On to the incident itself. Are we to believe that Marcus Smart, who has undoubtedly been previously subject to the abuse that former players describe, really reacted in the manner he did because he was called a “piece of crap?” After Smart was restrained by his teammates, he was still yelling and pointing in Orr’s direction. Something tells me that in order to elicit the reaction from Smart that Orr did, something other than “piece of crap” must have come from Orr’s mouth.
I’m not advocating for violent reactions. If anything, Smart’s reactions unfortunately work to perpetuate already existing, unjust negative stereotypes. I’m saying that if Orr hurled any of the aforementioned horrible epithets towards Smart, then the reaction is warranted. How is it still the case in 21st century America that an old white guy can allegedly say a word embroiled with such a history of hate and injustice towards an African-American player, and the general consensus is effectively, “get over it?”

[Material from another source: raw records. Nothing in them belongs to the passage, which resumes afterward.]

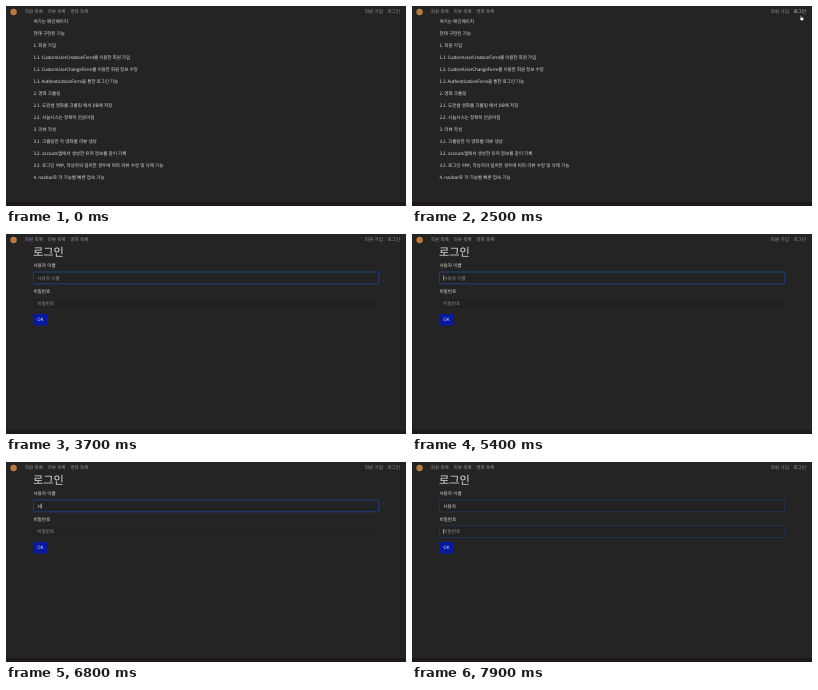
Write an HTML page that moves like this. It is 400 px wide and 200 px high and loops after 8 s.

```html
<!DOCTYPE html>
<html lang="ko">
<head>
<meta charset="utf-8">
<title>로그인</title>
<style>
  html, body { margin: 0; width: 100%; height: 100%; overflow: hidden; background: #242424; }
  svg { display: block; width: 400px; height: 200px; }
  text {
    font: 4.6px "Noto Sans CJK KR", "Noto Sans CJK", "Noto Sans CJK JP", "Noto Sans", sans-serif;
    fill: #dedede;
    text-rendering: geometricPrecision;
  }
  .nav { fill: #969696; }
  .nav.hover { fill: #cfcfcf; }
  #home text { letter-spacing: -.07px; }
  #home .code { letter-spacing: -.15px; }
  .title { font-size: 11.2px; }
  .hint { fill: #8f8f8f; }
  .box { fill: #222; stroke: #2e2e2e; stroke-width: .4; }
  .focus { fill: none; stroke: #1b479c; stroke-width: .8; }
  .caret { fill: #ddd; }
</style>
</head>
<body>
<svg viewBox="0 0 400 200">
  <rect width="400" height="200" fill="#242424"/>
  <rect y="196" width="400" height="4" fill="#20191c"/>
  <circle cx="7.6" cy="6" r="3.2" fill="#bb7a3a"/>
  <text class="nav" x="18.8" y="7.3">회원 목록</text>
  <text class="nav" x="41.6" y="7.3">리뷰 목록</text>
  <text class="nav" x="64.2" y="7.3">영화 목록</text>
  <text class="nav" x="358.8" y="7.3">회원 가입</text>
  <text class="nav" id="login" x="381.4" y="7.3">로그인</text>

  <g id="home"></g>

  <g id="form">
    <text class="title" x="27" y="21.8">로그인</text>
    <text x="27.4" y="33.4">사용자 이름</text>
    <rect class="box" x="27.4" y="38" width="345.4" height="11.8" rx="1.2"/>
    <rect class="focus" id="userFocus" x="27.4" y="38" width="345.4" height="11.8" rx="1.2"/>
    <text id="user" x="31.3" y="45.5"></text>
    <text x="27.4" y="59.4">비밀번호</text>
    <rect class="box" x="27.4" y="63.7" width="345.4" height="11.8" rx="1.2"/>
    <rect class="focus" id="passFocus" x="27.4" y="63.7" width="345.4" height="11.8" rx="1.2"/>
    <text class="hint" x="31.3" y="71.2">비밀번호</text>
    <rect class="caret" id="caret" width=".5" height="5.4"/>
    <rect x="27.3" y="80" width="14.2" height="11.6" rx="1.2" fill="#0719a0"/>
    <text x="34.4" y="87.4" text-anchor="middle">OK</text>
  </g>

  <path id="arrow" d="M0 0V3.4L.8 2.7L1.3 3.9L1.9 3.7L1.4 2.5H2.3Z" fill="#fff" stroke="#111" stroke-width=".2"/>
  <path id="hand" d="M1 .4Q1.5 -.2 1.9 .4V2L3.8 2.5Q4.3 2.7 4.2 3.3L3.7 5.3H1.4L0 3.3Q.2 2.6 1 3.2Z"
        fill="#fff" stroke="#111" stroke-width=".3"/>
</svg>
<script>
const LOOP = 8000, STEP = 100;
const $ = id => document.getElementById(id);

const lines = [
  '여기는 메인페이지',
  '현재 구현된 기능',
  '1. 회원 가입',
  '1.1. CustomUserCreationForm를 이용한 회원 가입',
  '1.2. CustomUserChangeForm를 이용한 회원 정보 수정',
  '1.3. AuthenticationForm을 통한 로그인 기능',
  '2. 영화 크롤링',
  '2.1. 도란샘 영화를 크롤링 해서 DB에 저장',
  '2.2. 시놉시스는 정확히 안긁어짐',
  '3. 리뷰 작성',
  '3.1. 크롤링한 각 영화별 리뷰 생성',
  '3.2. accouts앱에서 생성한 유저 정보를 같이 기록',
  '3.3. 로그인 여부, 작성자와 일치한 경우에 따라 리뷰 수정 및 삭제 기능',
  '4. navbar로 각 기능별 빠른 접속 기능'
];
lines.forEach((line, i) => {
  const text = document.createElementNS('http://www.w3.org/2000/svg', 'text');
  text.setAttribute('x', 27.4);
  text.setAttribute('y', 16.7 + 12 * i);
  if (line.includes('Form')) text.setAttribute('class', 'code');
  text.textContent = line;
  $('home').append(text);
});

// [start time, field content]
const typing = [
  [0, ''], [5700, 't'], [5800, 'tk'], [6300, 't'], [6400, ''],
  [6600, 'ㅅ'], [6700, '사'], [7100, '사요'], [7300, '사용'],
  [7500, '사용ㅈ'], [7600, '사용자']
];
const caretOff = [[3700, 4300], [4800, 5400]];

const clamp = v => Math.min(1, Math.max(0, v));
const ease = v => v * v * (3 - 2 * v);
const progress = (t, from, to) => ease(clamp((t - from) / (to - from)));
const mix = (a, b, k) => a + (b - a) * k;
const show = (el, on) => { el.style.display = on ? '' : 'none'; };

function drawPointer(t) {
  const up = progress(t, 200, 1100), across = progress(t, 1400, 2200);
  const x = mix(mix(311, 303.7, up), 388, across);
  const y = mix(mix(95, 33.2, up), 9.6, across);
  const onLink = t >= 2300 && t < 3200;
  show($('arrow'), t >= 300 && t < 3400 && !onLink);
  show($('hand'), onLink);
  const ax = t >= 3200 ? 389 : x;
  $('arrow').setAttribute('transform', `translate(${ax} ${y})`);
  $('hand').setAttribute('transform', `translate(387.5 ${t < 2500 ? 9 : 9.3})`);
  $('login').classList.toggle('hover', t >= 2200 && t < 3300);
}

function drawForm(t) {
  const value = typing.filter(([start]) => start <= t).pop()[1];
  const user = $('user'), inPass = t >= 7800;
  user.textContent = value || '사용자 이름';
  user.classList.toggle('hint', !value);

  const leave = clamp((t - 7700) / 400);
  $('userFocus').style.opacity = clamp((t - 3150) / 300) * (1 - leave);
  $('passFocus').style.opacity = leave;

  const caret = $('caret');
  const width = value && !inPass ? user.getComputedTextLength() : 0;
  caret.setAttribute('x', 31.1 + width);
  caret.setAttribute('y', inPass ? 66.9 : 41.2);
  show(caret, !caretOff.some(([a, b]) => t >= a && t < b));
}

function frame(now) {
  const t = Math.floor(now % LOOP / STEP) * STEP;
  const onForm = t >= 3200;
  show($('home'), !onForm);
  show($('form'), onForm);
  drawPointer(t);
  if (onForm) drawForm(t);
  requestAnimationFrame(frame);
}
frame(0);
</script>
</body>
</html>
```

In general, this speaks to a disturbing trend in America. It started with Richard Sherman, who was labeled a thug and exposed to intense racism on Twitter, all for emphatically declaring his dominance on national television. Really? A man with a graduate degree from Stanford who has a reputation of giving back and being heavily involved in his local community is a thug? Meanwhile, Rep. Michael Grimm (R-N.Y.), who is actually an elected public figure, threatened to throw a reporter off a balcony for attempting to ask a meaningful question regarding his campaign fraud, and the ensuing media reaction was relatively quiet. I guess we should focus more on African-American athletes who lose their cool for a second rather than an allegedly corrupt white Congressman tasked with running the country. People like Richard Sherman and Marcus Smart aren’t the problem. The problem is people like Jeff Orr. The only way to eradicate institutionalized racism in this country is to have a zero tolerance policy, not to shame the victims for their reaction. The story shouldn’t be about Marcus Smart; it should be about what Jeff Orr said to get Smart to that point, and why prominent analysts believe it’s acceptable for athletes to be subject to racism.
It was disappointing to see countless figures in the public spotlight condemn Smart for his actions without stopping to think why racism is still tolerated in society. Yahoo!’s Pat Forde tweeted, “Marcus Smart is ruining his reputation this season. This is just unfortunate and ugly.” No, Mr. Forde, the only thing unfortunate and ugly was the way we as a society reacted to this incident.